"The ANC government is responsible for Tatane's harrowing death in the same way that the Nationalist Party government was responsible for the murder of Steve Biko,"reads the press statement issued by the September National Imbizo (SNI).
The SNI is a non-aligned movement for social justice.
The media, commentators, opposition parties and government are united in reducing Tatane's murder to a matter of bad policing, thereby restricting responsibility to the six rogue policemen we saw assault and allegedly shoot Tatane.
This line of thought, deliberately or otherwise, hides the truth that Tatane was killed by government forces as a result of the government's failure to deliver.
We can't blame the police officers who have been hired to suppress people's struggles. Almost a thousand people a year have been killed in police action since 1994.
Tatane is now a symbol of the injustices of our 17-year democracy.
Like Jesus Christ, who was murdered by evil authorities at 33 years, Tatane was also murdered at 33 by a government that has lost its capacity to listen to the people, while it creates heaven on earth for the politically connected few.
If you take the picture of Tatane's lifeless body in the arms of his comrade and put it next to the picture of Hector Pieterson's limp body in the arms of Mbuyisa, a striking similarity emerges.
Hector Pieterson was the symbol of the 1976 uprising in the same way that Tatane is the symbol of service delivery struggles today.
Locating Tatane among the South African great heroes the SNI also said: "(Tatane) could have chosen to pursue a career and not care for the community, but he did not.
"He could have joined the ANC and got tenders, he did not.
"He could have become a businessman and made money for himself and his family, but he did not. He could have sat and watched with indifference as his community was marginalised further by the ANC government, but yet again Tatane chose his community over his own interests.
"Like Biko he was prepared to die because he knew that 'You are either alive or proud or you are dead' as Biko said.
"Tatane chose to be alive and proud and stood for the dignity of his community! "
The SNI will join Pastor Xola Skosana of the Way of Life Church, in the "Welcome to Hell: South African Townships", march through the townships and squatter camps of Cape Town on April 23.
The march seeks to highlight the hellish state of services in townships.
The SNI will also launch its Politicians and Public Servants Use Public Services campaign in honour of Tatane.

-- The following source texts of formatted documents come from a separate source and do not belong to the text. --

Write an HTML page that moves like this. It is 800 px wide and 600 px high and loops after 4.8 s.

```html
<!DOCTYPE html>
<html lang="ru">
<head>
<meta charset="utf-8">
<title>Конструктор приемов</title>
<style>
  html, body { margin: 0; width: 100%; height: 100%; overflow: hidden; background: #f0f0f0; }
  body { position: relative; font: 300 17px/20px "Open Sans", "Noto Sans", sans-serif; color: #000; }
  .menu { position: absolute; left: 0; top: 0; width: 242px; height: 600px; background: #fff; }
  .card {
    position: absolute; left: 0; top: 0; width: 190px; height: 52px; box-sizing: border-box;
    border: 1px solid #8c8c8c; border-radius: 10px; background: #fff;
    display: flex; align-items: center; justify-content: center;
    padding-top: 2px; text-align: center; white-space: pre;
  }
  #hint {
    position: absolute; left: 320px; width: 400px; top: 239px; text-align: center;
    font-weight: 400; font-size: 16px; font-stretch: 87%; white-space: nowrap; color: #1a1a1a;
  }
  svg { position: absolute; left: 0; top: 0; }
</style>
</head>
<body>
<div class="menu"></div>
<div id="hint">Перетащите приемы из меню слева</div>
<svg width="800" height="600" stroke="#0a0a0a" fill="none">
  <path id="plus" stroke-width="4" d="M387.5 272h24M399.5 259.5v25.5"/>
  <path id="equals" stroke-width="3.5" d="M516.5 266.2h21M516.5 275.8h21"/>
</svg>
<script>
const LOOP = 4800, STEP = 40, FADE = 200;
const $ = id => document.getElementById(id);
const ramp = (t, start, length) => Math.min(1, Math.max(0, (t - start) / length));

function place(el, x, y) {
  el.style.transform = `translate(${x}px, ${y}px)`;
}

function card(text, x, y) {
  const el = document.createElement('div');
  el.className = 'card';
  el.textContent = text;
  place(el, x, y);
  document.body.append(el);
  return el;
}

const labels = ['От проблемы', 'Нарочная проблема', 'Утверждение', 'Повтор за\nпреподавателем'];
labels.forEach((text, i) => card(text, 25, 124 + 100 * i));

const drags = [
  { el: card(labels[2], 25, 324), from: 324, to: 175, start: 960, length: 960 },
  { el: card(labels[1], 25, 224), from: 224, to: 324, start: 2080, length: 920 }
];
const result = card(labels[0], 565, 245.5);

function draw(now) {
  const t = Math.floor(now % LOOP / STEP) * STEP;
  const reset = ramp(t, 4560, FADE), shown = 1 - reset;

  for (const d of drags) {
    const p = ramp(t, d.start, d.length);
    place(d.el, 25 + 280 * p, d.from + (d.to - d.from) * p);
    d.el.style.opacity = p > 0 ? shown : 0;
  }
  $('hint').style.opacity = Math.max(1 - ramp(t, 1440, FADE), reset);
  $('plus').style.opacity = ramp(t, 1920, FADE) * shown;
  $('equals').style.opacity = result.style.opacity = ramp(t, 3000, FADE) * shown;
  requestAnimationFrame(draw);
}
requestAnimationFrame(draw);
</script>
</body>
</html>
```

The main demand of the campaign is that all public servants, from the president to the councillor, from the director-general to the street sweeper, must themselves and their families use public services by law; mainly schools, hospitals, transport and housing.
This campaign seems to be a fitting tribute to the memory of Tatane, the gallant fighter!